You know you live in a social media obsessed culture when someone's social media obsession can form the entire basis of a television show's premise. Karen Gillan's upcoming ABC show Selfie is an exaggerated look at what happens when you spend too much time on the Internet and it's unbearable true. Say what you want about social media giving us access to one another's lives in ways we've never been able to achieve before, but pretty soon we're all going to forget how to say hello to each other in real life. The first sneak peek at Selfie takes that to its logical extreme, showing Gillan's character struggling to remember the name of someone she walks past every day.
Hopefully none of us are that bad yet, but the fact that Selfie is taking a comedic look at what too much time on the Internet will do to your interpersonal relationships doesn't mean that it's not a lesson we shouldn't all learn. It's a culturally relevant update of Pygmalion, a play better known by the title of its musical adaptation My Fair Lady, in which Henry Higgins takes Eliza Doolittle under his wing and teaches her how to navigate the world of high society. This time around, instead of being a professor and phoneticist, Henry is a marketing guru trying to help Eliza Dooley become popular offline instead of just on.

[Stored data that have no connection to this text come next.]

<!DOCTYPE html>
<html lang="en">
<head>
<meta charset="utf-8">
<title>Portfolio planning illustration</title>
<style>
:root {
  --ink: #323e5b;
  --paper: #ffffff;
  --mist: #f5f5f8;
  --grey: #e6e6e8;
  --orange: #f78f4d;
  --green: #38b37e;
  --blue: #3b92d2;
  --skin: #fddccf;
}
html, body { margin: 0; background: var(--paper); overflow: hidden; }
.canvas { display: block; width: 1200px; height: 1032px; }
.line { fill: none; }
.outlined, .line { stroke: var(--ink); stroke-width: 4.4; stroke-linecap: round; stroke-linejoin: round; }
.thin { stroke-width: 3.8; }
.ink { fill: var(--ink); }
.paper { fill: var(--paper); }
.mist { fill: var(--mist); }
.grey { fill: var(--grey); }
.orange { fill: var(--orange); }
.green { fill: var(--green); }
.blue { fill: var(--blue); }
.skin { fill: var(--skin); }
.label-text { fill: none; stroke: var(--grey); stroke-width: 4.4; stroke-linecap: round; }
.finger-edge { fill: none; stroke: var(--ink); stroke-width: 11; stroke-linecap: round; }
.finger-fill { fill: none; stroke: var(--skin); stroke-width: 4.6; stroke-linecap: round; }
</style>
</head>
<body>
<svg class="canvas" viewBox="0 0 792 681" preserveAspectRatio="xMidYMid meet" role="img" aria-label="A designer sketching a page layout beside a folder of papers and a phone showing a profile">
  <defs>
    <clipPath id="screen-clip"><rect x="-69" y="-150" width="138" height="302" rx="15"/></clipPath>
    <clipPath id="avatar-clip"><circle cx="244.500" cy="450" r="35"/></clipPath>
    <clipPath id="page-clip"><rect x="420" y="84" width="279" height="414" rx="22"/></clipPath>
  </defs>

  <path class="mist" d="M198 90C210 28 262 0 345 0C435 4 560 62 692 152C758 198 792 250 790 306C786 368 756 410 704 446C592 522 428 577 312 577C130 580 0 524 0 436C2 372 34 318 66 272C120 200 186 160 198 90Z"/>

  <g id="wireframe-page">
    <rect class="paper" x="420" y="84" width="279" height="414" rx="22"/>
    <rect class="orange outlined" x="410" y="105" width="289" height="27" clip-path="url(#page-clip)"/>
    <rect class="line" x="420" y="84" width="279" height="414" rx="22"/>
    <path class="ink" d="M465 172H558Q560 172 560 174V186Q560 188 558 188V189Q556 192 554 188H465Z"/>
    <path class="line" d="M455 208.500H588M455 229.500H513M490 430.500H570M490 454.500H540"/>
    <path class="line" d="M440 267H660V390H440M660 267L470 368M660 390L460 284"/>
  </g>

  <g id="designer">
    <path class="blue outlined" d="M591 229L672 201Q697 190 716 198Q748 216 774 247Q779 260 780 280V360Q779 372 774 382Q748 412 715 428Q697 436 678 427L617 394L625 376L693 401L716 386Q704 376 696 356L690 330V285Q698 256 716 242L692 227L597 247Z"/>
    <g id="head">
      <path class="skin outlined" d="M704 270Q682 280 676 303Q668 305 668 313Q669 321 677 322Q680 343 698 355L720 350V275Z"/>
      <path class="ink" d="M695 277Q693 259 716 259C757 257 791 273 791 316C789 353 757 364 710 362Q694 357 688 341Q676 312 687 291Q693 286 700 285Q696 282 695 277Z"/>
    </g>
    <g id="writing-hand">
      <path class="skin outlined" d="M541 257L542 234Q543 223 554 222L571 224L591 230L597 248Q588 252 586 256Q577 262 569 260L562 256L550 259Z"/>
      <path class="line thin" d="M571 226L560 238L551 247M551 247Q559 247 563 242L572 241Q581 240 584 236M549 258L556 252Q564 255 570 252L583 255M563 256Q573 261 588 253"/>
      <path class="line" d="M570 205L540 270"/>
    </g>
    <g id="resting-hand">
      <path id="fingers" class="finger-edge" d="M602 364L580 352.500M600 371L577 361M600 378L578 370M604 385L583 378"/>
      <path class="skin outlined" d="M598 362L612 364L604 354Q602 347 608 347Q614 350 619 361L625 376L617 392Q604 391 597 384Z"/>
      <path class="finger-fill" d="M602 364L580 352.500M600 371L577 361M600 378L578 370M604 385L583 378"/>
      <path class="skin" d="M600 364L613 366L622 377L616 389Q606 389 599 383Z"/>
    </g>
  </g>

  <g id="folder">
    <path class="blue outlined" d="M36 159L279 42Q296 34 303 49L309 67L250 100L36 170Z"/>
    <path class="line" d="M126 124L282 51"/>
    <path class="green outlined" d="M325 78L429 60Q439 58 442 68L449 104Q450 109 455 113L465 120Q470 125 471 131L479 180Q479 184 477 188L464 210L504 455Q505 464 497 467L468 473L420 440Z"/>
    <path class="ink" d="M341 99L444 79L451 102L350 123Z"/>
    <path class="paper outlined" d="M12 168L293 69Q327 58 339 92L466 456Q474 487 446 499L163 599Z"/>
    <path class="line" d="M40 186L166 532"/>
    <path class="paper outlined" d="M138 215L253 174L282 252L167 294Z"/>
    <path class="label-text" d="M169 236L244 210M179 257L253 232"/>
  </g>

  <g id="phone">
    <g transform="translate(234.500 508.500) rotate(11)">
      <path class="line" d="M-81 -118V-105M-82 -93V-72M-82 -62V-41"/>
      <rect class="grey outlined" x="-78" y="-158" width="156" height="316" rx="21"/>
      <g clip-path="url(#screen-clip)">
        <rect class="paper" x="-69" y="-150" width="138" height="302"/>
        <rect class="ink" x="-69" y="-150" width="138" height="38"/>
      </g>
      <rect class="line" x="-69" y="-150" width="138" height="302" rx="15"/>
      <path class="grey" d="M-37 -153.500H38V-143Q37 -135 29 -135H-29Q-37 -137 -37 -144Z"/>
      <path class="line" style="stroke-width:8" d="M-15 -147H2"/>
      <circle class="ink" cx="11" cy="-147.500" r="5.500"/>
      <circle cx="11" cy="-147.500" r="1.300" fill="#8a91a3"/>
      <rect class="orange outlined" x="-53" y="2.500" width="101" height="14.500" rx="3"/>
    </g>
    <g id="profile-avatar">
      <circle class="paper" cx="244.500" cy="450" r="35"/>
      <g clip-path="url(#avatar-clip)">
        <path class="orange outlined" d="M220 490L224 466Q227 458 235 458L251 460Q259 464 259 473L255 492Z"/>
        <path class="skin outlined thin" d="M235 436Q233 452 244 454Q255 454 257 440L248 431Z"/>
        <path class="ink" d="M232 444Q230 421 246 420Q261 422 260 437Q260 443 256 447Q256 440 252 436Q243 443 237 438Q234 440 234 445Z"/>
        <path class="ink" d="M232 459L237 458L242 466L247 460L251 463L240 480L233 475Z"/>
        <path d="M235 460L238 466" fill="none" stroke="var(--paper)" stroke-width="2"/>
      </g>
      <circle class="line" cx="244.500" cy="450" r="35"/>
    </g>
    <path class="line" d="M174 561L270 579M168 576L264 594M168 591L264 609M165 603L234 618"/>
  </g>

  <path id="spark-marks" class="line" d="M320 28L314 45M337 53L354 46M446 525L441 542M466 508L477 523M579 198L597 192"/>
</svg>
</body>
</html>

With lessons that begin with just learning a co-worker's name, it's clear that ABC is mining that ridiculous premise for all of the laughs it can provide. Being able to laugh at Eliza will probably help take everyone's mind off the fact that there's a little Eliza Dooley in all of us. How many times have you been more comfortable expressing a thought on Twitter to hundreds of followers rather than offline to a close friend? How many times have you considered yourself close with someone because you're mutual friends on Facebook but you've never actually spoken to them on the phone? How many times has Netflix kept you inside your house when you promised you'd go out with your friends?
If you can answer yes to any or all of these questions, then you probably make up at least 95 percent of Americans. And if you can't answer yes to any of these questions, then you're probably lying.
Watch the sneak peek below.